Data shown —
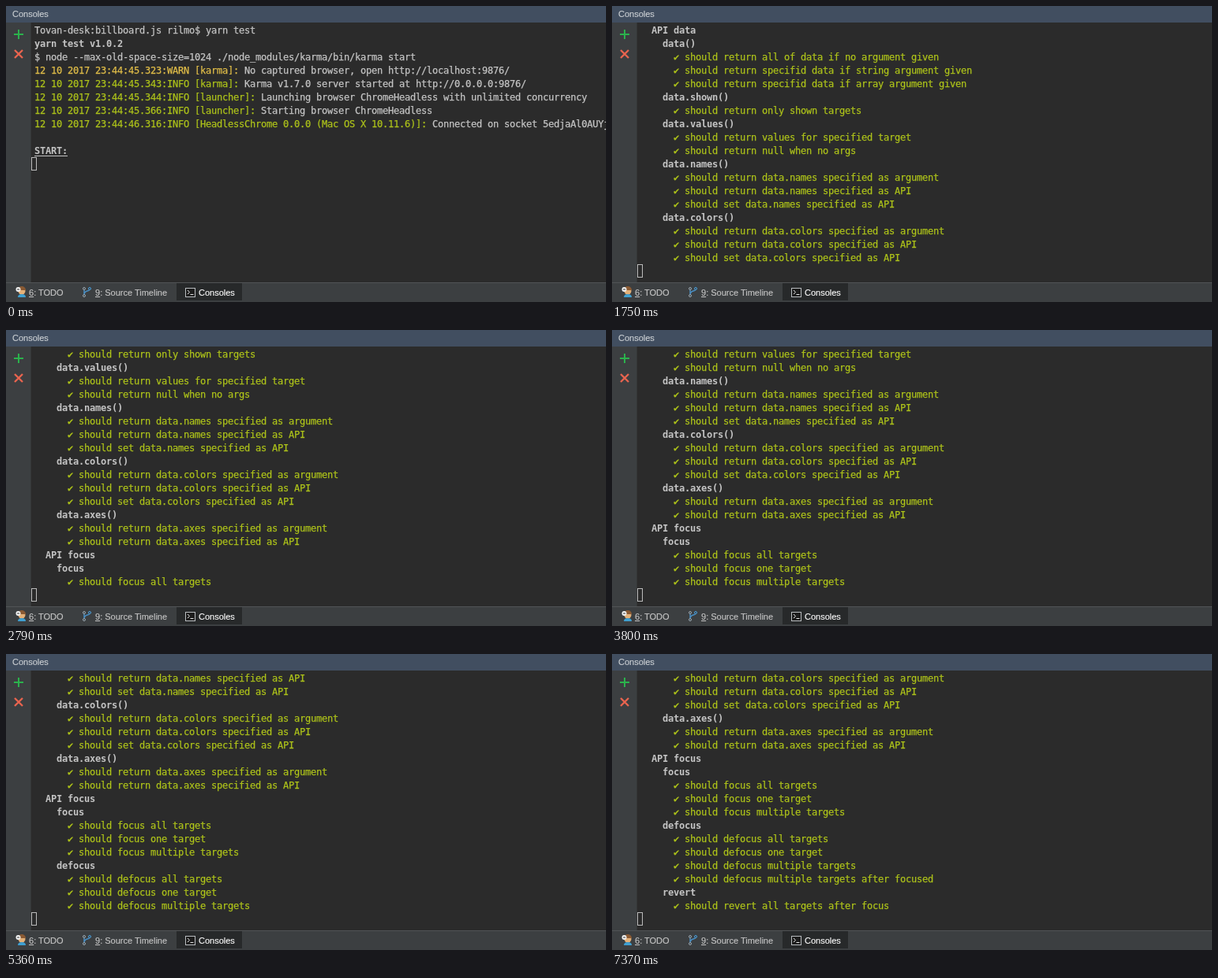
An HTML page for the animation above (8 s loop, 760x376 px).

```html
<!DOCTYPE html>
<html lang="en">
<head>
<meta charset="utf-8">
<title>Test run</title>
<style>
  html, body { margin: 0; width: 100%; height: 100%; overflow: hidden; background: #2b2b2b; }
  #stage {
    position: relative; width: 760px; height: 376px; overflow: hidden;
    background: #2b2b2b; color: #c4c4c4;
    font: 11px/14px "Liberation Sans", Arial, sans-serif;
    -webkit-text-stroke: .15px;
  }
  #stage > * { position: absolute; }
  .title {
    left: 0; top: 0; width: 752px; height: 21px; padding-left: 8px;
    line-height: 20px; color: #ccd0d4; background: #414e60;
  }
  .tools { left: 0; top: 21px; width: 31px; height: 330px; background: #3c3f41; border-right: 1px solid #353738; }
  .tabs { left: 0; top: 351px; width: 760px; height: 24px; background: #3c3f41; border-top: 1px solid #515456; }
  .active { left: 216px; top: 352px; width: 83px; height: 22px; background: #27292a; }
  .label { top: 356.5px; white-space: pre; }
  .icons { left: 0; top: 0; }

  .screen { left: 32px; top: 22px; width: 728px; height: 329px; overflow: hidden; }
  /* --n is the number of printed lines; eighteen fit above the cursor */
  .scroll {
    --n: 10;
    position: absolute; left: 0; width: 100%;
    top: min(0px, calc((18 - var(--n)) * 17px));
    animation: print 8s step-end infinite;
  }
  .log { height: calc(var(--n) * 17px); overflow: hidden; }
  .log pre {
    position: relative; top: 1px; margin: 0 0 0 4px;
    font: 12px/17px "DejaVu Sans Mono", monospace;
    letter-spacing: calc(7px - 1ch);
    -webkit-text-stroke: .25px;
  }
  .log b { -webkit-text-stroke: 0; }
  .cursor {
    position: absolute; left: 0; top: calc(var(--n) * 17px);
    box-sizing: border-box; width: 7px; height: 17px; border: 1px solid #bbb;
  }
  .start { text-decoration: underline 1px; text-underline-offset: 2px; }
  i { font-style: normal; color: #adc21a; }
  .warn { color: #e0bd48; }

  @keyframes print {
    0% { --n: 10; }
    6.25% { --n: 13; }
    12.625% { --n: 14; }
    12.875% { --n: 17; }
    14% { --n: 27; }
    14.75% { --n: 34; }
    21.875% { --n: 35; }
    22.625% { --n: 37; }
    28.5% { --n: 38; }
    34.875% { --n: 41; }
    41.25% { --n: 42; }
    47.5% { --n: 43; }
    54.25% { --n: 45; }
    60.625% { --n: 46; }
    67% { --n: 47; }
    79.375% { --n: 48; }
    92.125%, 100% { --n: 50; }
  }
</style>
</head>
<body>
<div id="stage">
  <div class="screen"><div class="scroll">
    <div class="log"><pre>Tovan-desk:billboard.js rilmo$ yarn test
<b>yarn test v1.0.2</b>
$ node --max-old-space-size=1024 ./node_modules/karma/bin/karma start
<i class="warn">12 10 2017 23:44:45.323:WARN [karma]: </i>No captured browser, open http://localhost:9876/
<i>12 10 2017 23:44:45.343:INFO [karma]: </i>Karma v1.7.0 server started at http://0.0.0.0:9876/
<i>12 10 2017 23:44:45.344:INFO [launcher]: </i>Launching browser ChromeHeadless with unlimited concurrency
<i>12 10 2017 23:44:45.366:INFO [launcher]: </i>Starting browser ChromeHeadless
<i>12 10 2017 23:44:46.316:INFO [HeadlessChrome 0.0.0 (Mac OS X 10.11.6)]: </i>Connected on socket 5edjaAl0AUYj

<b class="start">START:</b>
<b>  API axis
    axis.labels</b>
<i>      ✔ should update y axis label
      ✔ should update y axis label</i>
<b>  API chart
    resize</b>
<i>      ✔ should resize correctly</i>
<b>  API data
    data()</b>
<i>      ✔ should return all of data if no argument given
      ✔ should return specifid data if string argument given
      ✔ should return specifid data if array argument given</i>
<b>    data.shown()</b>
<i>      ✔ should return only shown targets</i>
<b>    data.values()</b>
<i>      ✔ should return values for specified target
      ✔ should return null when no args</i>
<b>    data.names()</b>
<i>      ✔ should return data.names specified as argument
      ✔ should return data.names specified as API
      ✔ should set data.names specified as API</i>
<b>    data.colors()</b>
<i>      ✔ should return data.colors specified as argument
      ✔ should return data.colors specified as API
      ✔ should set data.colors specified as API</i>
<b>    data.axes()</b>
<i>      ✔ should return data.axes specified as argument
      ✔ should return data.axes specified as API</i>
<b>  API focus
    focus</b>
<i>      ✔ should focus all targets
      ✔ should focus one target
      ✔ should focus multiple targets</i>
<b>    defocus</b>
<i>      ✔ should defocus all targets
      ✔ should defocus one target
      ✔ should defocus multiple targets
      ✔ should defocus multiple targets after focused</i>
<b>    revert</b>
<i>      ✔ should revert all targets after focus</i></pre></div>
    <div class="cursor"></div>
  </div></div>

  <div class="title">Consoles</div>
  <div class="tools"></div>
  <div class="tabs"></div>
  <div class="active"></div>
  <span class="label" style="left:29px"><u>6</u>: TODO</span>
  <span class="label" style="left:113px"><u>9</u>: Source Timeline</span>
  <span class="label" style="left:244px;color:#fff">Consoles</span>

  <svg class="icons" width="760" height="376" fill="none">
    <path d="M10 36h12M16 30v12" stroke="#2bb24c" stroke-width="2"/>
    <path d="M11 56l10 10M21 56l-10 10" stroke="#e8644f" stroke-width="2.4"/>
    <!-- to-do figure -->
    <circle cx="20" cy="362" r="4.5" fill="#e3b078"/>
    <path d="M15 361a5 5 0 0 1 10 0z" fill="#8a5a33"/>
    <path d="M15 370q0-4 5-4t5 4z" fill="#3f9fd0"/>
    <circle cx="15.5" cy="360" r="3" fill="#f2f2f2"/>
    <path d="M14 360h3" stroke="#333"/>
    <!-- branch -->
    <path d="M99 360v7M99 367q0-4 4-5t3-4" stroke="#4a8fc4" stroke-width="1.4"/>
    <g fill="#3c3f41" stroke="#9aa7b0">
      <circle cx="99" cy="359" r="1.5"/>
      <circle cx="106" cy="359" r="1.5" stroke="#4a9fdc"/>
      <circle cx="99" cy="368" r="1.5"/>
    </g>
    <!-- prompt -->
    <rect x="227.5" y="358.5" width="12" height="11" fill="#1d1d1d" stroke="#b8bcbf"/>
    <path d="M230 361l2.5 2.500-2.5 2.500M233.5 366.5h4" stroke="#e4e4e4"/>
  </svg>
</div>
</body>
</html>
```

Problem to work on — Return each entry exactly as given. Leave the images out.

Output below —
An HTML page for the animation above (8 s loop, 760x376 px).

```html
<!DOCTYPE html>
<html lang="en">
<head>
<meta charset="utf-8">
<title>Test run</title>
<style>
  html, body { margin: 0; width: 100%; height: 100%; overflow: hidden; background: #2b2b2b; }
  #stage {
    position: relative; width: 760px; height: 376px; overflow: hidden;
    background: #2b2b2b; color: #c4c4c4;
    font: 11px/14px "Liberation Sans", Arial, sans-serif;
    -webkit-text-stroke: .15px;
  }
  #stage > * { position: absolute; }
  .title {
    left: 0; top: 0; width: 752px; height: 21px; padding-left: 8px;
    line-height: 20px; color: #ccd0d4; background: #414e60;
  }
  .tools { left: 0; top: 21px; width: 31px; height: 330px; background: #3c3f41; border-right: 1px solid #353738; }
  .tabs { left: 0; top: 351px; width: 760px; height: 24px; background: #3c3f41; border-top: 1px solid #515456; }
  .active { left: 216px; top: 352px; width: 83px; height: 22px; background: #27292a; }
  .label { top: 356.5px; white-space: pre; }
  .icons { left: 0; top: 0; }

  .screen { left: 32px; top: 22px; width: 728px; height: 329px; overflow: hidden; }
  /* --n is the number of printed lines; eighteen fit above the cursor */
  .scroll {
    --n: 10;
    position: absolute; left: 0; width: 100%;
    top: min(0px, calc((18 - var(--n)) * 17px));
    animation: print 8s step-end infinite;
  }
  .log { height: calc(var(--n) * 17px); overflow: hidden; }
  .log pre {
    position: relative; top: 1px; margin: 0 0 0 4px;
    font: 12px/17px "DejaVu Sans Mono", monospace;
    letter-spacing: calc(7px - 1ch);
    -webkit-text-stroke: .25px;
  }
  .log b { -webkit-text-stroke: 0; }
  .cursor {
    position: absolute; left: 0; top: calc(var(--n) * 17px);
    box-sizing: border-box; width: 7px; height: 17px; border: 1px solid #bbb;
  }
  .start { text-decoration: underline 1px; text-underline-offset: 2px; }
  i { font-style: normal; color: #adc21a; }
  .warn { color: #e0bd48; }

  @keyframes print {
    0% { --n: 10; }
    6.25% { --n: 13; }
    12.625% { --n: 14; }
    12.875% { --n: 17; }
    14% { --n: 27; }
    14.75% { --n: 34; }
    21.875% { --n: 35; }
    22.625% { --n: 37; }
    28.5% { --n: 38; }
    34.875% { --n: 41; }
    41.25% { --n: 42; }
    47.5% { --n: 43; }
    54.25% { --n: 45; }
    60.625% { --n: 46; }
    67% { --n: 47; }
    79.375% { --n: 48; }
    92.125%, 100% { --n: 50; }
  }
</style>
</head>
<body>
<div id="stage">
  <div class="screen"><div class="scroll">
    <div class="log"><pre>Tovan-desk:billboard.js rilmo$ yarn test
<b>yarn test v1.0.2</b>
$ node --max-old-space-size=1024 ./node_modules/karma/bin/karma start
<i class="warn">12 10 2017 23:44:45.323:WARN [karma]: </i>No captured browser, open http://localhost:9876/
<i>12 10 2017 23:44:45.343:INFO [karma]: </i>Karma v1.7.0 server started at http://0.0.0.0:9876/
<i>12 10 2017 23:44:45.344:INFO [launcher]: </i>Launching browser ChromeHeadless with unlimited concurrency
<i>12 10 2017 23:44:45.366:INFO [launcher]: </i>Starting browser ChromeHeadless
<i>12 10 2017 23:44:46.316:INFO [HeadlessChrome 0.0.0 (Mac OS X 10.11.6)]: </i>Connected on socket 5edjaAl0AUYj

<b class="start">START:</b>
<b>  API axis
    axis.labels</b>
<i>      ✔ should update y axis label
      ✔ should update y axis label</i>
<b>  API chart
    resize</b>
<i>      ✔ should resize correctly</i>
<b>  API data
    data()</b>
<i>      ✔ should return all of data if no argument given
      ✔ should return specifid data if string argument given
      ✔ should return specifid data if array argument given</i>
<b>    data.shown()</b>
<i>      ✔ should return only shown targets</i>
<b>    data.values()</b>
<i>      ✔ should return values for specified target
      ✔ should return null when no args</i>
<b>    data.names()</b>
<i>      ✔ should return data.names specified as argument
      ✔ should return data.names specified as API
      ✔ should set data.names specified as API</i>
<b>    data.colors()</b>
<i>      ✔ should return data.colors specified as argument
      ✔ should return data.colors specified as API
      ✔ should set data.colors specified as API</i>
<b>    data.axes()</b>
<i>      ✔ should return data.axes specified as argument
      ✔ should return data.axes specified as API</i>
<b>  API focus
    focus</b>
<i>      ✔ should focus all targets
      ✔ should focus one target
      ✔ should focus multiple targets</i>
<b>    defocus</b>
<i>      ✔ should defocus all targets
      ✔ should defocus one target
      ✔ should defocus multiple targets
      ✔ should defocus multiple targets after focused</i>
<b>    revert</b>
<i>      ✔ should revert all targets after focus</i></pre></div>
    <div class="cursor"></div>
  </div></div>

  <div class="title">Consoles</div>
  <div class="tools"></div>
  <div class="tabs"></div>
  <div class="active"></div>
  <span class="label" style="left:29px"><u>6</u>: TODO</span>
  <span class="label" style="left:113px"><u>9</u>: Source Timeline</span>
  <span class="label" style="left:244px;color:#fff">Consoles</span>

  <svg class="icons" width="760" height="376" fill="none">
    <path d="M10 36h12M16 30v12" stroke="#2bb24c" stroke-width="2"/>
    <path d="M11 56l10 10M21 56l-10 10" stroke="#e8644f" stroke-width="2.4"/>
    <!-- to-do figure -->
    <circle cx="20" cy="362" r="4.5" fill="#e3b078"/>
    <path d="M15 361a5 5 0 0 1 10 0z" fill="#8a5a33"/>
    <path d="M15 370q0-4 5-4t5 4z" fill="#3f9fd0"/>
    <circle cx="15.5" cy="360" r="3" fill="#f2f2f2"/>
    <path d="M14 360h3" stroke="#333"/>
    <!-- branch -->
    <path d="M99 360v7M99 367q0-4 4-5t3-4" stroke="#4a8fc4" stroke-width="1.4"/>
    <g fill="#3c3f41" stroke="#9aa7b0">
      <circle cx="99" cy="359" r="1.5"/>
      <circle cx="106" cy="359" r="1.5" stroke="#4a9fdc"/>
      <circle cx="99" cy="368" r="1.5"/>
    </g>
    <!-- prompt -->
    <rect x="227.5" y="358.5" width="12" height="11" fill="#1d1d1d" stroke="#b8bcbf"/>
    <path d="M230 361l2.5 2.500-2.5 2.500M233.5 366.5h4" stroke="#e4e4e4"/>
  </svg>
</div>
</body>
</html>
```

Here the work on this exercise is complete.